As they drive into the sunset, (it is west, after all) we send them off with love and gratitude to their new home in Wales. There will be forever a welcome when they return, God bless them, Blair, Marilyn and Abby.
INFECTIOUS ILLNESS AND THE CHALICE (February 2020).
6 March 2020
To the Clergy of the Diocese
Dear Sisters and Brothers
We wrote to you at the beginning of February regarding good practice concerning coronavirus and control of infectious diseases in general. We want now to update our advice in the light of changing circumstances over the past month.
The Church of England publishes guidance to all clergy and congregations here:
We have decided to go somewhat beyond this advice in certain respects because of the mobile and international nature of our congregations and in the light of medical advice we have received. We preface this advice by re-iterating that coronavirus appears to present a particular risk to elderly people and those with reduced immunity or a pre-existing health condition. Our advice is given out of a mutual concern for the wellbeing of all members of our chaplaincies.
Infectious diseases seem to cause higher levels of public anxiety than other threats, perhaps because we can’t see them or sense them. And although social media can satisfy our desire for information they have the capacity to fuel anxiety. Avoiding panic is a key part of responding to coronavirus for all of us in positions of leadership.
This guidance is intended as a prudent response to an unusual challenge. It represents a set of sensible precautions to promote health and wellbeing in the conditions of our diocese.

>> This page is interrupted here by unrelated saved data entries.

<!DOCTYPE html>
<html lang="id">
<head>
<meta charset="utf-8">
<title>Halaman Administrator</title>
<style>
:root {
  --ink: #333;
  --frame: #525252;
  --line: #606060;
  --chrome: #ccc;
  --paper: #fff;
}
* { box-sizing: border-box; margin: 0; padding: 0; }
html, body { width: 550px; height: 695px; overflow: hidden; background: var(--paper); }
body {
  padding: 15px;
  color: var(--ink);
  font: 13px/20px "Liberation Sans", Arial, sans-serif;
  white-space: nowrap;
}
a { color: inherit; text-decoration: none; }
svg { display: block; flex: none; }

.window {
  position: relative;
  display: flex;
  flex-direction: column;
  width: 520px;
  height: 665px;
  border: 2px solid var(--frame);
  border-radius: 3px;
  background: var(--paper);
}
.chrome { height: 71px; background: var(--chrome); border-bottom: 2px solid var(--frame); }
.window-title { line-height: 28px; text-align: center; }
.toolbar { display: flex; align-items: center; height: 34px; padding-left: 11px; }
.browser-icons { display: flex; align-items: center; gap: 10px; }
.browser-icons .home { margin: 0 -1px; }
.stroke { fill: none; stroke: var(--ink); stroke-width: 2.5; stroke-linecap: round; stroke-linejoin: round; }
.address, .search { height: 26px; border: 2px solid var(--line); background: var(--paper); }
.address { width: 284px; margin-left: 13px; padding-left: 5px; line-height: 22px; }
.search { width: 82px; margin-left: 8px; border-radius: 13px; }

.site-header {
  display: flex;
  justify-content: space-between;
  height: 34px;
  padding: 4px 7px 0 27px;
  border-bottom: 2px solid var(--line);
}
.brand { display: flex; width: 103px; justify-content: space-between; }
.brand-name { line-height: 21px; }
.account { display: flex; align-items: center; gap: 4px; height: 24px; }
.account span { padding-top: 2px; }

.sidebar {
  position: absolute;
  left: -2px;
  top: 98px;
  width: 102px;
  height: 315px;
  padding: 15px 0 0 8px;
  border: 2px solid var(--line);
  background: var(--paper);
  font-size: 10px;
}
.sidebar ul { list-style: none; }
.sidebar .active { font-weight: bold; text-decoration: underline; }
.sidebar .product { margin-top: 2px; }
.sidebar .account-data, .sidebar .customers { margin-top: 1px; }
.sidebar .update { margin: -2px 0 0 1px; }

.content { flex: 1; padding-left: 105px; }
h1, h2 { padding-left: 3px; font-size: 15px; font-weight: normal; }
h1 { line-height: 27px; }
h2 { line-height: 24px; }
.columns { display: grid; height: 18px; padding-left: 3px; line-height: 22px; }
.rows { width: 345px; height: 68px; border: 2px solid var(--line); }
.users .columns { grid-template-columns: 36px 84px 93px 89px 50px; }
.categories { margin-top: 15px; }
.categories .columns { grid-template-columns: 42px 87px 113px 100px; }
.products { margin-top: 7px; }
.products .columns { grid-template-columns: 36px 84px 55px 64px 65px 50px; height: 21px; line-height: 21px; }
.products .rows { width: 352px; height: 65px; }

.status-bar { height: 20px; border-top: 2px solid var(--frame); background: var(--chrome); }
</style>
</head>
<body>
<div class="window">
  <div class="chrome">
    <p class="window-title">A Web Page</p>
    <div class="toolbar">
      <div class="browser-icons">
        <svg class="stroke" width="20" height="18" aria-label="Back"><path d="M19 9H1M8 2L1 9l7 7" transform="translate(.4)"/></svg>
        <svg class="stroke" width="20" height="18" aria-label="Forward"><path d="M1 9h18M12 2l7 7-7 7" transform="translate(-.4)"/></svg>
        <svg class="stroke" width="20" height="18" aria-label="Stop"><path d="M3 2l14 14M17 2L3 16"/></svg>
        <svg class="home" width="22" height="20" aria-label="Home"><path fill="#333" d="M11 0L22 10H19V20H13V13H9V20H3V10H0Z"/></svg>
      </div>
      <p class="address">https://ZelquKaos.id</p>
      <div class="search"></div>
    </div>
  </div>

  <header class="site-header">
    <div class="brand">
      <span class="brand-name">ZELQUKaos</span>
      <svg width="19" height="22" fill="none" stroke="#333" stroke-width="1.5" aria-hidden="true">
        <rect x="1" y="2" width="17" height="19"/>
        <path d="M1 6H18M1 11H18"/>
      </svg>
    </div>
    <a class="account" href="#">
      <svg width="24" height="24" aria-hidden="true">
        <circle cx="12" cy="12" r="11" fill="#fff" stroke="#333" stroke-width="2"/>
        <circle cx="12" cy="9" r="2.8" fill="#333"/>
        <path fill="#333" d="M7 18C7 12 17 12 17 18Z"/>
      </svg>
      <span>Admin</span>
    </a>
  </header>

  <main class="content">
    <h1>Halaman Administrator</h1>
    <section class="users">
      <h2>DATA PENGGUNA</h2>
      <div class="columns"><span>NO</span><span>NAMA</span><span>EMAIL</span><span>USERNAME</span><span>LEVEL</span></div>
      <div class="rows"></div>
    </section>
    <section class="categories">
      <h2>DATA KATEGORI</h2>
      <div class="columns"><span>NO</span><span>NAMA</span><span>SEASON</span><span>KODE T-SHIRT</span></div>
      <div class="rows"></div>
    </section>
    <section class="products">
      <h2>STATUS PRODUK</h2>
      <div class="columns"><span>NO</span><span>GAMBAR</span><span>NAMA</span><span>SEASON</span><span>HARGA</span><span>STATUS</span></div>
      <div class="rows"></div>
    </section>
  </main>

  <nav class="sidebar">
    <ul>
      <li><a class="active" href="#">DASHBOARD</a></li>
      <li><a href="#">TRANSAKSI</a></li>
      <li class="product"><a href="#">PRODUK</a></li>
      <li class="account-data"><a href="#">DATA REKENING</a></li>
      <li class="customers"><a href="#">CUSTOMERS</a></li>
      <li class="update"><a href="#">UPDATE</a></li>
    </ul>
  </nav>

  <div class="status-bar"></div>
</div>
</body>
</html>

We will keep in touch with you as the situation develops and plan to write again in the next couple of weeks. If you have any questions do contact us or your Archdeacon or our Chief Operating Officer. We will continue to monitor the situation and guidance closely. At the same time, our Diocesan website will continue to carry the latest updates from official sources – national governments, WHO and EU – so please keep an eye on this also.
Meanwhile, we pray that our chaplaincies and congregations can be oases of peace, loving fellowship and hope in times of anxiety. We continue to pray for those infected by the coronavirus, for those who care for them, and for health specialists and authorities who are combatting the spread of infection.
Yours in Christ
Was signed Robert and David